At the end of the hour, Byers asked Schultz about how he could be so successful with the Starbucks brand, but seemingly so bad to date at building his own brand. Noting that Barack Obama ran on “Yes we can,” he said, “‘That’s never going to happen’ is not a great campaign slogan.”
Schultz then pointed out that he has not yet officially announced that he’s running for president, offering, “Give me some time to feel my way through.” With Democrats using the donkey and Republicans using the elephant as their symbols, Byers asked Schultz what his “spirit animal” is. He made the mistake of asking the audience for suggestions and someone shouted out, “The unicorn!” It wasn’t meant as a compliment.
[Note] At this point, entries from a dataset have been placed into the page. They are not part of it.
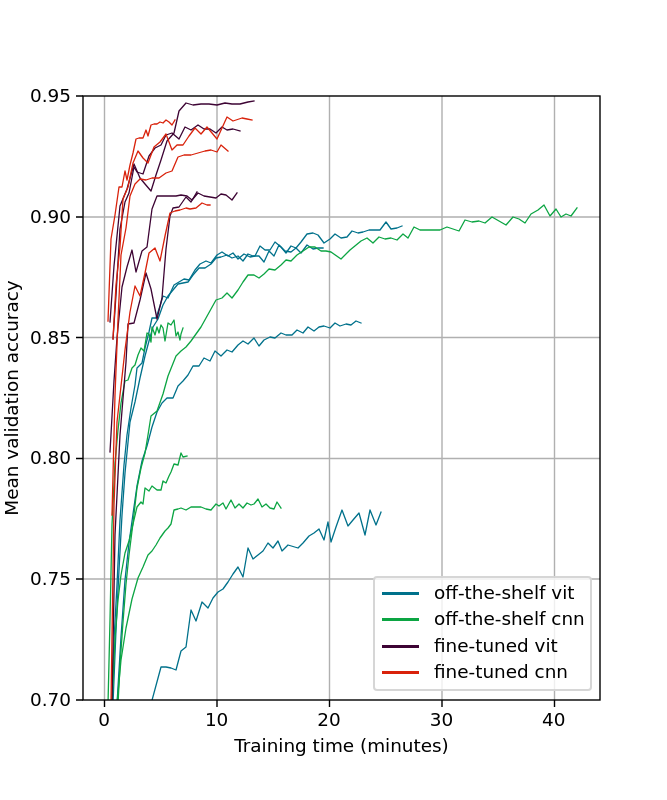
<!DOCTYPE html>
<html lang="en">
<head>
<meta charset="utf-8">
<title>Mean validation accuracy by training time</title>
<style>
:root {
  --paper: #fff;
  --ink: #000;
  --grid: #b0b0b0;
  --shelf-vit: #00718b;
  --shelf-cnn: #0ca543;
  --tuned-vit: #3d0434;
  --tuned-cnn: #d9220b;
}
* { box-sizing: border-box; margin: 0; padding: 0; }
body { width: 667px; height: 800px; overflow: hidden; background: var(--paper); }
.chart {
  position: relative; width: 667px; height: 800px; overflow: hidden;
  font: 18.4px/22px "DejaVu Sans", Verdana, sans-serif; color: var(--ink);
}
.plot { position: absolute; inset: 0; display: block; }
.plot path, .plot polyline { fill: none; }
.grid { stroke: var(--grid); stroke-width: 1.4; }
.frame { fill: none; stroke: var(--ink); stroke-width: 1.4; }
.ticks { stroke: var(--ink); stroke-width: 1.4; }
.series { stroke-width: 1.3; stroke-linejoin: round; stroke-linecap: square; }
.shelf-vit { stroke: var(--shelf-vit); }
.shelf-cnn { stroke: var(--shelf-cnn); }
.tuned-vit { stroke: var(--tuned-vit); }
.tuned-cnn { stroke: var(--tuned-cnn); }
.y-labels, .x-labels { list-style: none; position: absolute; }
.y-labels {
  left: 0; top: 85px; width: 71px; height: 626px;
  display: flex; flex-direction: column; justify-content: space-between; text-align: right;
}
.x-labels {
  left: 48px; top: 709px; width: 562px;
  display: grid; grid-template-columns: repeat(5, 1fr); text-align: center;
}
.x-title, .y-title { position: absolute; white-space: nowrap; text-align: center; }
.x-title { left: 83px; top: 735px; width: 517px; }
.y-title { left: 12px; top: 398px; width: 0; height: 0; }
.y-title span { position: absolute; width: 300px; left: -150px; top: -11px; transform: rotate(-90deg); }
.legend {
  position: absolute; left: 373px; top: 576px; width: 219px; height: 115px;
  padding: 2px 0 4px 7px; list-style: none;
  display: flex; flex-direction: column; justify-content: space-around;
  background: rgba(255,255,255,.8); border: 2px solid rgba(204,204,204,.8); border-radius: 4px;
}
.legend li { display: flex; align-items: center; gap: 15px; white-space: nowrap; }
.key { width: 37px; height: 3px; flex: none; margin-top: 1px; }
.key.shelf-vit { background: var(--shelf-vit); }
.key.shelf-cnn { background: var(--shelf-cnn); }
.key.tuned-vit { background: var(--tuned-vit); }
.key.tuned-cnn { background: var(--tuned-cnn); }
</style>
</head>
<body>
<main class="chart">
  <svg class="plot" width="667" height="800" viewBox="0 0 667 800" role="img" aria-label="Line chart of mean validation accuracy against training time in minutes">
    <defs><clipPath id="plot-area"><rect x="83" y="96" width="517" height="604"/></clipPath></defs>
    <path class="grid" d="M104.5 96V700M217 96V700M329.5 96V700M442 96V700M554.5 96V700M83 217H600M83 337.5H600M83 458.5H600M83 579H600"/>
    <g class="series" clip-path="url(#plot-area)">
      <g class="shelf-vit">
        <polyline points="112,704 114,640 117,585 120,520 124,465 127,435 131,408 135,385 137,368 142,363 145,348 149,332 152,318 156,318 160,306 163,296 168,298 174,285 179,282 184,279 189,280 195,270 200,264 206,261 211,263 217,255 222,252 228,256 233,253 238,259 244,254 250,257 255,256 260,246 265,250 270,250 275,242 281,247 286,253 291,246 296,248 301,242 307,234 313,233 318,235 324,243 330,239 335,234 341,238 347,237 352,231 358,233 363,232 369,230 374,230 380,230 386,222 391,229 397,228 402,226"/>
        <polyline points="113,704 116,630 119,570 122,515 125,473 130,422 135,402 140,378 145,356 149,341 153,327 158,319 163,305 168,296 173,290 178,284 183,283 188,282 193,275 199,268 205,268 211,264 216,258 221,257 227,255 232,258 238,256 243,261 248,254 253,256 259,256 264,262 269,251 274,256 279,245 285,251 291,252 296,248 301,253 307,245 313,249 318,248 323,248"/>
        <polyline points="117,704 121,637 125,580 129,543 133,514 137,486 142,461 147,446 152,427 157,412 162,403 167,398 173,398 178,386 183,381 188,375 193,366 199,366 204,358 210,361 215,351 221,356 227,350 232,352 238,345 243,341 248,344 254,338 259,346 264,340 270,337 275,338 281,333 286,335 292,335 297,330 303,333 308,327 314,331 319,327 324,326 330,328 335,323 340,326 346,324 351,325 356,321 361,323"/>
        <polyline points="151,704 161,667 166,667 171,668 176,670 181,651 186,647 191,610 196,621 202,602 208,608 213,598 218,592 223,589 228,582 233,574 238,567 243,577 248,548 253,559 258,555 263,551 268,543 273,548 278,541 282,551 288,545 298,548 303,543 309,536 314,533 319,529 324,540 328,522 331,542 336,527 342,510 348,526 353,520 359,513 365,535 370,510 376,525 381,512"/>
      </g>
      <g class="shelf-cnn">
        <polyline points="118,704 120,665 123,622 126,584 129,555 133,523 137,488 141,468 145,453 148,435 151,416 157,411 163,394 168,376 172,366 176,356 181,351 186,347 191,341 196,334 201,327 206,318 211,309 216,300 222,298 227,293 232,298 238,290 243,282 248,275 254,275 259,278 264,274 269,269 275,270 281,265 286,260 291,261 297,255 303,251 309,247 315,247 321,251 326,251 331,252 341,259 350,250 361,241 367,238 373,243 379,237 385,239 391,238 397,240 403,234 408,238 414,227 420,230 427,230 434,230 440,230 447,227 453,229 459,231 465,220 472,222 479,221 485,223 492,217 499,221 506,225 513,217 519,219 525,223 531,214 538,210 544,205 550,216 556,209 561,217 566,214 571,216 577,208"/>
        <polyline points="108,704 110,620 112,525 115,463 118,430 121,403 125,381 128,380 132,368 135,365 138,355 141,348 144,351 147,333 149,334 151,342 152,327 155,335 157,327 159,333 161,325 163,328 165,341 168,323 171,325 174,320 176,336 178,332 180,340 181,334 183,328"/>
        <polyline points="112,704 115,638 118,600 121,575 125,553 129,541 133,524 137,507 141,502 143,504 145,488 149,491 152,486 157,490 161,490 163,481 166,483 169,476 171,472 174,464 178,465 181,453 183,457 187,456"/>
        <polyline points="117,704 121,660 126,628 132,599 138,578 143,567 148,555 152,551 156,545 160,538 165,531 168,528 171,524 174,510 178,509 181,508 186,510 191,507 196,507 201,507 206,509 211,510 216,504 219,506 223,503 226,509 231,500 235,508 239,504 243,508 247,503 251,505 254,504 258,499 262,507 266,504 270,508 274,509 277,502 281,508"/>
      </g>
      <g class="tuned-vit">
        <polyline points="110,322 114,266 120,206 127,189 134,164 140,178 145,184 151,191 156,175 161,160 167,141 174,133 179,111 186,103 193,105 201,104 209,104 217,105 225,103 232,104 240,104 248,102 254,101"/>
        <polyline points="113,339 116,295 120,229 125,202 129,193 134,167 137,172 143,174 149,156 155,148 161,145 166,135 172,133 179,139 185,127 191,130 198,125 204,129 210,129 216,133 222,127 227,130 233,129 240,131"/>
        <polyline points="110,452 114,381 117,338 122,287 127,267 132,250 136,272 142,251 147,247 152,209 157,196 163,196 170,196 176,196 181,195 187,196 192,200 198,193 204,196 210,197 216,198 221,194 226,195 232,200 237,193"/>
        <polyline points="112,704 115,535 120,435 126,362 128,324 134,323 140,300 146,273 151,289 157,319 162,298 166,249 170,216 173,208 179,207 186,197 191,202 197,192"/>
      </g>
      <g class="tuned-cnn">
        <polyline points="108,321 111,239 115,215 119,187 122,187 125,171 127,180 130,165 133,153 136,139 139,138 143,138 146,130 148,136 151,125 154,124 157,124 160,122 163,123 166,120 169,122 172,125 175,120"/>
        <polyline points="113,339 116,285 120,247 123,199 128,187 133,163 138,151 143,158 148,163 154,147 160,142 166,134 172,150 177,145 183,145 189,136 195,128 201,134 207,127 217,139 227,117 233,121 242,118 247,119 252,120"/>
        <polyline points="112,515 115,395 118,320 121,255 126,228 130,196 135,184 140,179 146,180 152,178 159,178 166,173 172,171 178,157 184,155 191,155 198,153 205,151 211,150 217,152 221,145 228,151"/>
        <polyline points="111,704 114,505 117,422 121,386 125,350 130,312 135,286 140,296 145,273 149,253 155,248 160,261 165,236 170,213 175,211 180,210 186,208 190,209 196,208 202,203 207,205 210,205"/>
      </g>
    </g>
    <path class="ticks" d="M104.5 700v7M217 700v7M329.5 700v7M442 700v7M554.5 700v7M83 96h-7M83 217h-7M83 337.5h-7M83 458.5h-7M83 579h-7M83 700h-7"/>
    <rect class="frame" x="83" y="96" width="517" height="604"/>
  </svg>

  <ul class="y-labels"><li>0.95</li><li>0.90</li><li>0.85</li><li>0.80</li><li>0.75</li><li>0.70</li></ul>
  <ul class="x-labels"><li>0</li><li>10</li><li>20</li><li>30</li><li>40</li></ul>
  <p class="x-title">Training time (minutes)</p>
  <p class="y-title"><span>Mean validation accuracy</span></p>

  <ul class="legend">
    <li><i class="key shelf-vit"></i>off-the-shelf vit</li>
    <li><i class="key shelf-cnn"></i>off-the-shelf cnn</li>
    <li><i class="key tuned-vit"></i>fine-tuned vit</li>
    <li><i class="key tuned-cnn"></i>fine-tuned cnn</li>
  </ul>
</main>
</body>
</html>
“Do you have people in your life who tell you: Howard, don’t do this, you’re embarrassing yourself?” Byers asked to laughs from the crowd.
“When you do something that is against the grain, certainly you will have a group of people who say this is not the thing to do,” Schultz answered.
Besides being known for its lines, SXSW is also famous for its raucous crowds. It doesn’t take all that much to excite the people who show up to events like this one, but Schultz—a real-life entrepreneur!—didn’t have it. He may think Ocasio-Cortez is too “extreme,” but she will no doubt get a far better reception when she takes the stage in the same room Saturday afternoon.
UPDATE: After publication, The Daily Beast received the note below from Schultz’s spokesperson Erin McPike:
Color me shocked by your opinion piece of Howard Schultz’s event today.
We must not have been attending the same thing.
I see you came to it to drive an agenda. Did you not notice those at the end who gave Howard a standing ovation?
Did you not notice the multiple times he was interrupted by applause?
Did you not notice the people who cheered when he asked all the entrepreneurs in the room if they had been told they couldn’t achieve their dreams, and then he said keep going?
You seemed to have completely misinterpreted the response from the crowd about socialism. It wasn’t that they didn’t agree with him. They were groaning about the idea of socialism. If you had any read of the crowd whatsoever, you would have noticed that. And, by the way, he has been defining capitalism at events over the last 24 hours. It is not as if he doesn’t have an answer.
I’m not sure you have an understanding of the people who would come to see Howard at SXSW. It troubles me that you might not be doing your homework if you couldn’t actually talk to people in the crowd.
The unicorn thing was a joke. And he took it as such. The dialogue was fun, the rapport good, the interaction with the crowd strong.
When I was a reporter, I never confused fiction with reality. But it seems you came with a piece in mind. Bombs? Come on.